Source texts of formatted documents
=== Begin Enclosure ===

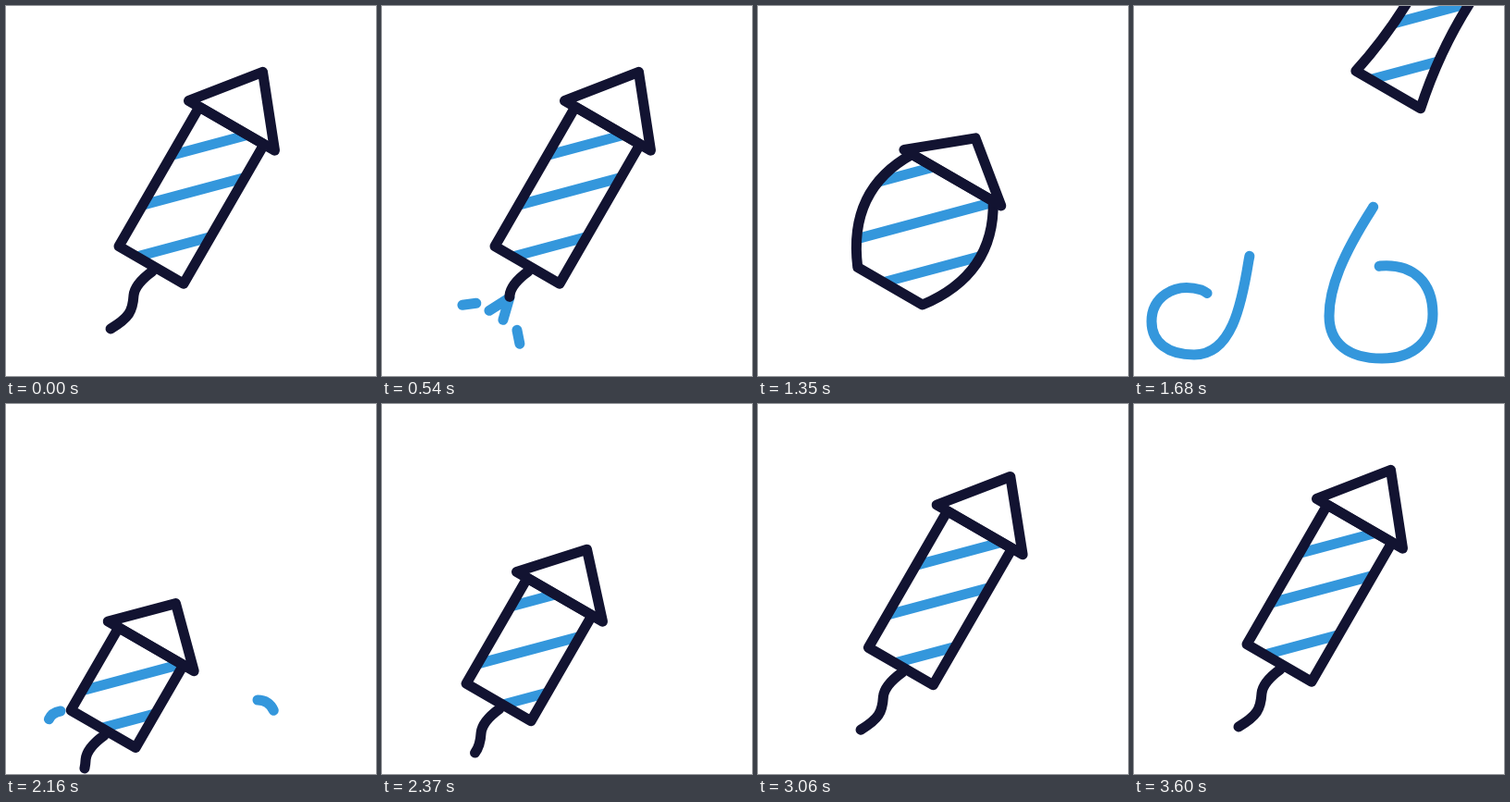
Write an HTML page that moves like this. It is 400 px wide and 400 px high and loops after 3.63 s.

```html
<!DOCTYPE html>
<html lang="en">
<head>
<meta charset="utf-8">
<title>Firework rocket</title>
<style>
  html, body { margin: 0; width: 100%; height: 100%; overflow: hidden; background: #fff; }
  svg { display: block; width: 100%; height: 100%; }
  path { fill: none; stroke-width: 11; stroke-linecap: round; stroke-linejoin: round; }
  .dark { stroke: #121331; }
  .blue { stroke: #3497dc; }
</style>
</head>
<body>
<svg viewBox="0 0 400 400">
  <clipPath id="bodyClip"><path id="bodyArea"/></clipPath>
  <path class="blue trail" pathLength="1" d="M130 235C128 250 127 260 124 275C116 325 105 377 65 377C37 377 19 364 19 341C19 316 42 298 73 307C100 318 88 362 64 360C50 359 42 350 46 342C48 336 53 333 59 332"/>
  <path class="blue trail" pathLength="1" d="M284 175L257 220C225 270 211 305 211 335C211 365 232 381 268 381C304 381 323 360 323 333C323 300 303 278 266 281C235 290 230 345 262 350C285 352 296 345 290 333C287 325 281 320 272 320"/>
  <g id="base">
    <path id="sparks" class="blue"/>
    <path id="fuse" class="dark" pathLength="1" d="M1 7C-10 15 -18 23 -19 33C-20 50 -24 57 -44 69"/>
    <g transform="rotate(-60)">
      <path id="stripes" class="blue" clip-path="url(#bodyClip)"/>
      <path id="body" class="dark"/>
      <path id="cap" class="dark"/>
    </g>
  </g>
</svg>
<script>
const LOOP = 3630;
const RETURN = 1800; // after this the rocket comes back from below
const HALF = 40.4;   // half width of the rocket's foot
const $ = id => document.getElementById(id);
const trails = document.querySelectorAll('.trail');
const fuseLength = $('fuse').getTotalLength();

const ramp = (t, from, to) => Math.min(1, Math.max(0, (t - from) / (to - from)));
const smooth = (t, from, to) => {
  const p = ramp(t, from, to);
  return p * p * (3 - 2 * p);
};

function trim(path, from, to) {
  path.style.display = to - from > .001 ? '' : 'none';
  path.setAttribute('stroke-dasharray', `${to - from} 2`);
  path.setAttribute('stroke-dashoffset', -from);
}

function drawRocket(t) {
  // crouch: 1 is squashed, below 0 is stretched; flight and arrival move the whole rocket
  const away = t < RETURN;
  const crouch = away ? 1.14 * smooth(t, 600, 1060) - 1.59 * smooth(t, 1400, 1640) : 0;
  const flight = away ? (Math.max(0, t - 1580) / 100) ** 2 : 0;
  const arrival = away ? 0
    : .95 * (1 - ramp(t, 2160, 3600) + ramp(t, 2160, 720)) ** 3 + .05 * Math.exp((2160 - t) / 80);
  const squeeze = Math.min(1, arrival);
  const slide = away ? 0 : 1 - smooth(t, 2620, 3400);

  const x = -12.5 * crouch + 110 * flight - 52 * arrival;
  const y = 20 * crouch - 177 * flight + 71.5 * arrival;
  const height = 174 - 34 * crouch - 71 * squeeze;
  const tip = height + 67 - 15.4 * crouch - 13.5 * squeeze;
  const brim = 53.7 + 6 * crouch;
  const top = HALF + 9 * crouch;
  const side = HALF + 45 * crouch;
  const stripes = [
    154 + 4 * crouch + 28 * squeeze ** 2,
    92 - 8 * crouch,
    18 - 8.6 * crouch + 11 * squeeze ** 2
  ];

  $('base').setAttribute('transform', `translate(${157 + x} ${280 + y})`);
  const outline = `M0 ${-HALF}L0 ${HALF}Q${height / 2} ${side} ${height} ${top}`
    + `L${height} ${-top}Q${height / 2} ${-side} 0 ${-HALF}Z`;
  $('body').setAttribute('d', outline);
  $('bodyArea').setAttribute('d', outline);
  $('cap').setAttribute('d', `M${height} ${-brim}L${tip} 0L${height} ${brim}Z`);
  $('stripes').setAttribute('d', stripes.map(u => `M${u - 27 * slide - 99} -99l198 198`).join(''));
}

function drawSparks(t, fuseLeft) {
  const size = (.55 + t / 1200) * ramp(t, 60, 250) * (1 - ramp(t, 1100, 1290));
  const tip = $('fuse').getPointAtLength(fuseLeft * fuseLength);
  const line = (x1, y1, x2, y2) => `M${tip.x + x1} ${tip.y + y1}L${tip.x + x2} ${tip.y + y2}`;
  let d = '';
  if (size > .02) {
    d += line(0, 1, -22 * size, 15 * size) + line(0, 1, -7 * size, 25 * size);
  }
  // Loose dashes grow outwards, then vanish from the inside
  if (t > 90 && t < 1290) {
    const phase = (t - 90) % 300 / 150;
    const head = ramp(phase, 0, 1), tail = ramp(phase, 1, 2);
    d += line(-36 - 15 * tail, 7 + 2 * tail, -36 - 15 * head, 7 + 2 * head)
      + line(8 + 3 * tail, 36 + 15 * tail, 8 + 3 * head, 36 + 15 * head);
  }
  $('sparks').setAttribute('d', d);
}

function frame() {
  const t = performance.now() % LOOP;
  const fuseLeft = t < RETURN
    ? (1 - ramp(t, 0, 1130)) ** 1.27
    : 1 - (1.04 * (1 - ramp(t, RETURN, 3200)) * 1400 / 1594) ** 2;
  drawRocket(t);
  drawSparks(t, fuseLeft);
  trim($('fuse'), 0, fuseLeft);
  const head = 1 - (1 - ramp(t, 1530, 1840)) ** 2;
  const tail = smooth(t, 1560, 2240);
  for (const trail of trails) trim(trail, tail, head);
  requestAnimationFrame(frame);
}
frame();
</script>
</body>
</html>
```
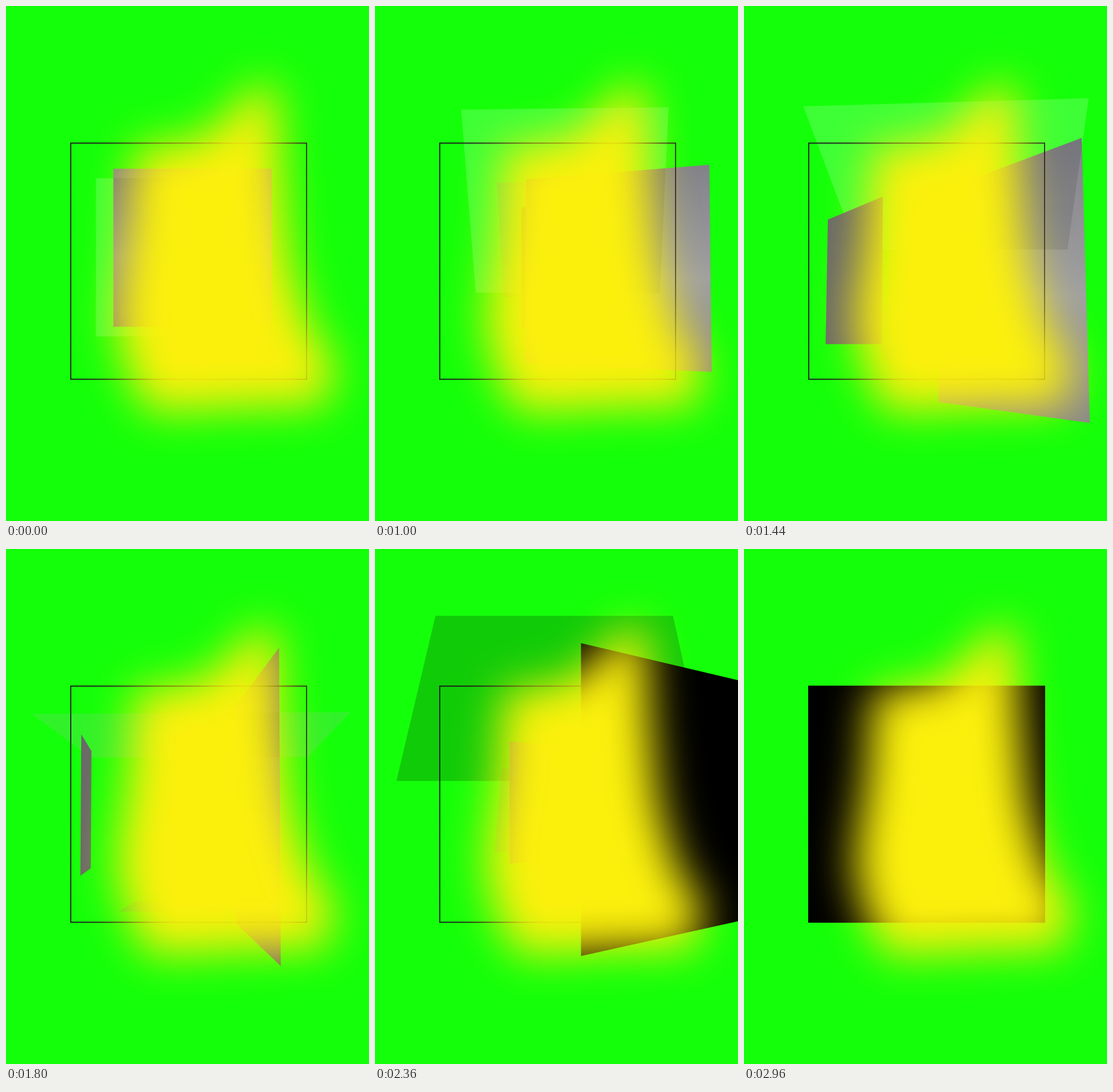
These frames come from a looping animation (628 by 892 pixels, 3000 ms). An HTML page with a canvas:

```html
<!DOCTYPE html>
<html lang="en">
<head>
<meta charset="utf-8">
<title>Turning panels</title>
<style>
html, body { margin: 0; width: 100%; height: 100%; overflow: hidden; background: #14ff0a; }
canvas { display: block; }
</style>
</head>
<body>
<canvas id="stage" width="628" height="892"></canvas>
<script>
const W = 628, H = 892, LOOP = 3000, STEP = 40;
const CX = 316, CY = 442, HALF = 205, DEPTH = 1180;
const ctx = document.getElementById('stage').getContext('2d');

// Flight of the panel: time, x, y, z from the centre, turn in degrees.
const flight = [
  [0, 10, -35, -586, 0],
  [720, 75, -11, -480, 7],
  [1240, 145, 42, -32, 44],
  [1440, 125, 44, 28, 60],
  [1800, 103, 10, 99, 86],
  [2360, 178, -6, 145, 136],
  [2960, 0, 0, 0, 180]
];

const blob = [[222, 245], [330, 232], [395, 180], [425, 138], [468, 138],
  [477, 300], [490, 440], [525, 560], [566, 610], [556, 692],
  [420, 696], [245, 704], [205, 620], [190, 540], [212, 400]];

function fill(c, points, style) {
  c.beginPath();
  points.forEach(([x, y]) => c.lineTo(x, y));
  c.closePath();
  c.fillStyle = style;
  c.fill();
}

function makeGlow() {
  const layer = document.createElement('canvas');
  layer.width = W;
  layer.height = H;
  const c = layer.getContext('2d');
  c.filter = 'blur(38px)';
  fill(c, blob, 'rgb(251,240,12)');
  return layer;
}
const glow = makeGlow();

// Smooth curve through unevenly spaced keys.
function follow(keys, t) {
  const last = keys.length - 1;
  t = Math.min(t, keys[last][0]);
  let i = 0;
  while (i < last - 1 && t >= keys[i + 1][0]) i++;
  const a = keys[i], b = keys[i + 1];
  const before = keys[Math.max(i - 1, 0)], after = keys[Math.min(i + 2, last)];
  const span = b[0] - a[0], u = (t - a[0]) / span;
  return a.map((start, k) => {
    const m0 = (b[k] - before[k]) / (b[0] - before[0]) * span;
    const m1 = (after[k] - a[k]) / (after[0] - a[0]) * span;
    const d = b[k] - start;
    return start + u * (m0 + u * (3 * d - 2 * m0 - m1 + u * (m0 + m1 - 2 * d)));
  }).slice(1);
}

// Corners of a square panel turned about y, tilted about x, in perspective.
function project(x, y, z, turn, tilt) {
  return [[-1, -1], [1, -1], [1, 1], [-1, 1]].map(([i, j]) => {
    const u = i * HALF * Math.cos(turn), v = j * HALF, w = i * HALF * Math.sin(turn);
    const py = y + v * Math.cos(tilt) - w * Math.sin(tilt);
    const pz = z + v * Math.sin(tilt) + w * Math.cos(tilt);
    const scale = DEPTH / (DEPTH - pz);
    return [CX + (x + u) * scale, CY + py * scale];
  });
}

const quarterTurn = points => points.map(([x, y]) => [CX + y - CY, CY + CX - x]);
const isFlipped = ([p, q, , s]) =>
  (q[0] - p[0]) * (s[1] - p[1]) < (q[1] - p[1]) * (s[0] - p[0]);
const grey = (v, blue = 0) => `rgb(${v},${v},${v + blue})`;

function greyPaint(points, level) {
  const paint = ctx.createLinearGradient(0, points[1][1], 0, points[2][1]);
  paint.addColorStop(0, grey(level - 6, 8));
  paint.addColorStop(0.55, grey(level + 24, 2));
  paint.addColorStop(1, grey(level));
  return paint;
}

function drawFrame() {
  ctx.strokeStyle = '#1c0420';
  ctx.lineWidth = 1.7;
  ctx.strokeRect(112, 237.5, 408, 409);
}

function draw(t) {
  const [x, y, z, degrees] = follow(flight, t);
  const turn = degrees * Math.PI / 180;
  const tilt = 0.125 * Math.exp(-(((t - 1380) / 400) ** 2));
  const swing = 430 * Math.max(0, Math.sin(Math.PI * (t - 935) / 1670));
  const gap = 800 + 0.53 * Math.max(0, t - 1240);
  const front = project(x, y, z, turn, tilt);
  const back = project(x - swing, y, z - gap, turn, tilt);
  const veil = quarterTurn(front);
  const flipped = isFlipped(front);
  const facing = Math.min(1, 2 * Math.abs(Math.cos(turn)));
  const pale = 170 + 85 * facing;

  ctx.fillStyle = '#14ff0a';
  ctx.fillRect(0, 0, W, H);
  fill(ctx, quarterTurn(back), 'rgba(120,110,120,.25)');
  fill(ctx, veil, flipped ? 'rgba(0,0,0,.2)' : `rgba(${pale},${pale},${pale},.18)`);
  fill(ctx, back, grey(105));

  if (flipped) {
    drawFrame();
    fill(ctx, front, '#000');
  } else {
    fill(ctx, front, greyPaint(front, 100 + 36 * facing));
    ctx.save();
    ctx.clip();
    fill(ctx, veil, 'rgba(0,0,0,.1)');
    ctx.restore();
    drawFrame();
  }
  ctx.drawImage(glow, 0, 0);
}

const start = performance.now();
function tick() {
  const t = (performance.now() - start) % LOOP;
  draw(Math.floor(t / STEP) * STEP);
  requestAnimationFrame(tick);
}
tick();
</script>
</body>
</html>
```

=== End Enclosure ===

▶ [Exercise instructions]
Lines in the records above that contain the word "level" need to be counted; the reply is that number and nothing else.

▶ [Result of this exercise]
4